Cinco de Mayo History in Puebla

Tomorrow is Cinco de Mayo, and while most of us will celebrate with a taco and a margarita, the origins of this holiday are honorable and remarkable. On May 5, 1862, the Mexican Army successfully defeated the French forces at the Battle of Puebla. I had the opportunity to visit Puebla, Mexico, and learned all about the history and significance of this day.

After flying into Mexico City, I drove nearly 2.5 hours to reach Puebla. The city is bustling with a population of over 2 million people, making it the fourth largest city in Mexico. A vibrant place with renowned architecture, Puebla was declared a World Heritage Site in 1987. The forts where the Battle of Puebla took place are an often-visited site, which is where I spent one of my days.

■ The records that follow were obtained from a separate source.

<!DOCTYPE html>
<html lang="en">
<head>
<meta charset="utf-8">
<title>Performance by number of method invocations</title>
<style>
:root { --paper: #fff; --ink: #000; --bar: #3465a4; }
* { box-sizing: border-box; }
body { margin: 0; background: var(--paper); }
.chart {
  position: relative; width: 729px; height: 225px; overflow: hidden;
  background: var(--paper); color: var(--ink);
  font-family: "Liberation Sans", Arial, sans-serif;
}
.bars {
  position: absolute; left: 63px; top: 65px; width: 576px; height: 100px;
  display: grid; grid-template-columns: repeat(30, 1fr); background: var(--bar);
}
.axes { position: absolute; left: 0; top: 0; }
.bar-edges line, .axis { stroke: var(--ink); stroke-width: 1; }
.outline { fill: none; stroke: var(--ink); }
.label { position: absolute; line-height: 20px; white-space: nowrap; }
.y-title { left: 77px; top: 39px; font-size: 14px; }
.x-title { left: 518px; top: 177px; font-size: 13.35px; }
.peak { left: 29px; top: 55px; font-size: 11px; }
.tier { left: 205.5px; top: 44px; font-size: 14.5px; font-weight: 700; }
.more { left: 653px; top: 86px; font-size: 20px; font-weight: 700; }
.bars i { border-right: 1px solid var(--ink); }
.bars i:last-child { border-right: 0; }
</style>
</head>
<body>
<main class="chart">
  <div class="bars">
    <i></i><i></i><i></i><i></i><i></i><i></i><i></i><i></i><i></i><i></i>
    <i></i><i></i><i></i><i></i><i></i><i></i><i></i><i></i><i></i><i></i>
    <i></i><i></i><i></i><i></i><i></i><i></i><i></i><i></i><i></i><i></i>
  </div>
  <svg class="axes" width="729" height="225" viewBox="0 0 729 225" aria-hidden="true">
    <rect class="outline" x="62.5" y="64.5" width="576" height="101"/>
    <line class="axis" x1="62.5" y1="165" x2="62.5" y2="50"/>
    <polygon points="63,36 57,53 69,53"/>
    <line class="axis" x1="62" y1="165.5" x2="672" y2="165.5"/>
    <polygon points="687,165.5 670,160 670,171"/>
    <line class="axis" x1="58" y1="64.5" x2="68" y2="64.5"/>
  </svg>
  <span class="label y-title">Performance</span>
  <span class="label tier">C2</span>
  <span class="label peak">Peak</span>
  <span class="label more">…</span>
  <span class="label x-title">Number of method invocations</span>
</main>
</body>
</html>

The French invaded Mexico in 1861 with a larger and more-equipped army to demand reimbursement for their debt. On May 5, 1862, the French army attacked Puebla and faced a resilient Mexican defense. That same day, the French retreated and surrendered the Battle of Puebla. While the French would go on to capture Mexico City and establish reign until 1867, the Battle of Puebla was a more symbolic victory that helped boost confidence and patriotism for the country.

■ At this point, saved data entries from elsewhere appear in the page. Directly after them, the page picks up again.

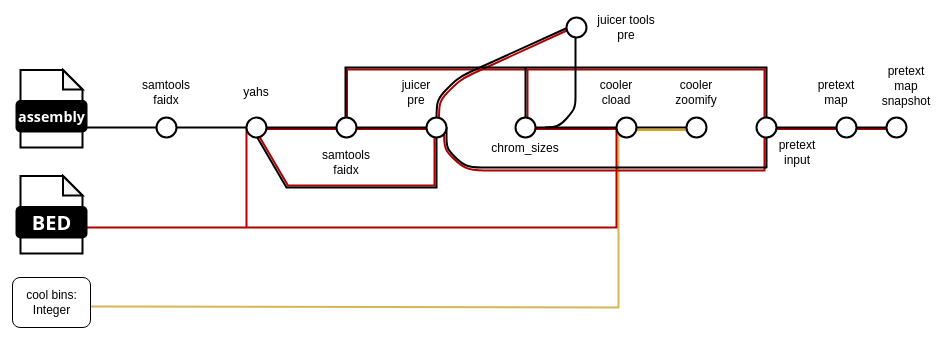
<!DOCTYPE html>
<html lang="en">
<head>
<meta charset="utf-8">
<title>Assembly pipeline map</title>
<style>
:root {
  --paper: #ffffff;
  --ink: #000000;
  --assembly-line: #000000;
  --bed-line: #b00000;
  --bins-line: #d6b656;
  --zoomify-line: #e0a000;
}
* { box-sizing: border-box; }
html, body { margin: 0; overflow: hidden; background: var(--paper); }
.pipeline {
  position: relative;
  width: 948px;
  height: 340px;
  overflow: hidden;
  color: var(--ink);
  font: 12px/15px "Liberation Sans", Arial, sans-serif;
}
.map { position: absolute; inset: 0; display: block; }
.route { fill: none; stroke-width: 2; }
.assembly { stroke: var(--assembly-line); }
.bed { stroke: var(--bed-line); }
.bins { stroke: var(--bins-line); }
.zoomify { stroke: var(--zoomify-line); }
.station { fill: var(--paper); stroke: var(--ink); stroke-width: 2; }
.sheet { fill: var(--paper); stroke: var(--ink); stroke-width: 2; }
.fold { fill: #f5f5f5; stroke: var(--ink); stroke-width: 2; }
.band { fill: var(--ink); }
.label {
  position: absolute;
  left: var(--x);
  top: var(--y);
  transform: translateX(-50%);
  text-align: center;
  white-space: nowrap;
}
.file-name {
  position: absolute;
  left: 15px;
  width: 73px;
  height: 33px;
  display: flex;
  align-items: center;
  justify-content: center;
  color: var(--paper);
  font-family: "Open Sans", sans-serif;
  font-weight: 700;
  white-space: nowrap;
}
.file-assembly { top: 100px; font-size: 14.3px; }
.file-bed { top: 206px; font-size: 20px; }
.parameter {
  position: absolute;
  left: 12px;
  top: 277px;
  width: 79px;
  height: 51px;
  display: flex;
  align-items: center;
  justify-content: center;
  border: 1px solid var(--ink);
  border-radius: 8px;
  background: var(--paper);
  text-align: center;
}
</style>
</head>
<body>
<main class="pipeline">
  <svg class="map" width="948" height="340" viewBox="0 0 948 340" aria-hidden="true">
    <defs>
      <g id="file-icon">
        <path class="sheet" d="M20.5 70H63L82.500 89.500V147.500H20.500Z"/>
        <path class="fold" d="M63 70V89.500H82.500Z"/>
        <rect class="band" x="15.500" y="100" width="72" height="32.500" rx="5"/>
      </g>
      <circle id="station" class="station" r="10"/>
    </defs>

    <g class="route bins">
      <path d="M90 306.500L618.500 307.500V130"/>
      <path class="zoomify" d="M627 130H688"/>
    </g>

    <g class="route bed">
      <path d="M87 227.500H616.500V128"/>
      <path d="M246.500 227.500V128"/>
      <path d="M257 129H436"/>
      <path d="M259 136L288 185.500H434.500V136"/>
      <path d="M347 120V69.500H764.500V120"/>
      <path d="M527.500 120V69"/>
      <path d="M439 120C439 106 439 101 447 93C455 85 459 80 472 74L568 30"/>
      <path d="M444 133C444 146 445 151 453 158C462 167 467 170.500 484 170.500H764.500V136"/>
      <path d="M526 129H627"/>
      <path d="M767 129H896"/>
    </g>

    <g class="route assembly">
      <path d="M87 127.500H436"/>
      <path d="M257 137L286.500 187.500H436.500V128"/>
      <path d="M345.500 127V67.500H766.500V168"/>
      <path d="M525.500 127V68"/>
      <path d="M436.500 127C436.500 104 436 101 444 92C453 83 457 78 470 72L568 27.500"/>
      <path d="M446.500 127V137C446.500 148 448 150 455 157C463 165 467 167.500 482 167.500H767"/>
      <path d="M526 127.500H697"/>
      <path d="M575.500 28V97C575.500 108 574 110 567 118C560 126 556 127.500 545 127.500"/>
      <path d="M767 127.500H896"/>
    </g>

    <g class="inputs">
      <use href="#file-icon"/>
      <use href="#file-icon" y="106"/>
    </g>

    <g class="stations">
      <use href="#station" x="166.500" y="127.500"/>
      <use href="#station" x="256.500" y="127.500"/>
      <use href="#station" x="346.500" y="127.500"/>
      <use href="#station" x="436.500" y="127.500"/>
      <use href="#station" x="525.500" y="127.500"/>
      <use href="#station" x="576.500" y="27.500"/>
      <use href="#station" x="626.500" y="127.500"/>
      <use href="#station" x="696.500" y="127.500"/>
      <use href="#station" x="766.500" y="127.500"/>
      <use href="#station" x="846.500" y="127.500"/>
      <use href="#station" x="896.500" y="127.500"/>
    </g>
  </svg>

  <div class="file-name file-assembly">assembly</div>
  <div class="file-name file-bed">BED</div>
  <div class="parameter">cool bins:<br>Integer</div>

  <div class="label" style="--x:166px;--y:78px">samtools<br>faidx</div>
  <div class="label" style="--x:256px;--y:85px">yahs</div>
  <div class="label" style="--x:346px;--y:148px">samtools<br>faidx</div>
  <div class="label" style="--x:416px;--y:78px">juicer<br>pre</div>
  <div class="label" style="--x:525px;--y:141px">chrom_sizes</div>
  <div class="label" style="--x:626px;--y:13px">juicer tools<br>pre</div>
  <div class="label" style="--x:616px;--y:78px">cooler<br>cload</div>
  <div class="label" style="--x:696px;--y:78px">cooler<br>zoomify</div>
  <div class="label" style="--x:797px;--y:138px">pretext<br>input</div>
  <div class="label" style="--x:836px;--y:78px">pretext<br>map</div>
  <div class="label" style="--x:906px;--y:64px">pretext<br>map<br>snapshot</div>
</main>
</body>
</html>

Today, the battle is commemorated in Puebla with a parade and a reenactment. The event is only truly observed regionally and is not considered a major holiday throughout the rest of the country. The party however certainly heats up north in the United States, where they day is celebrated culturally for Mexican heritage.

Enjoy the festivities and try to incorporate mole into your party menu – after all, Puebla is its birthplace!

xx Jet Set Steph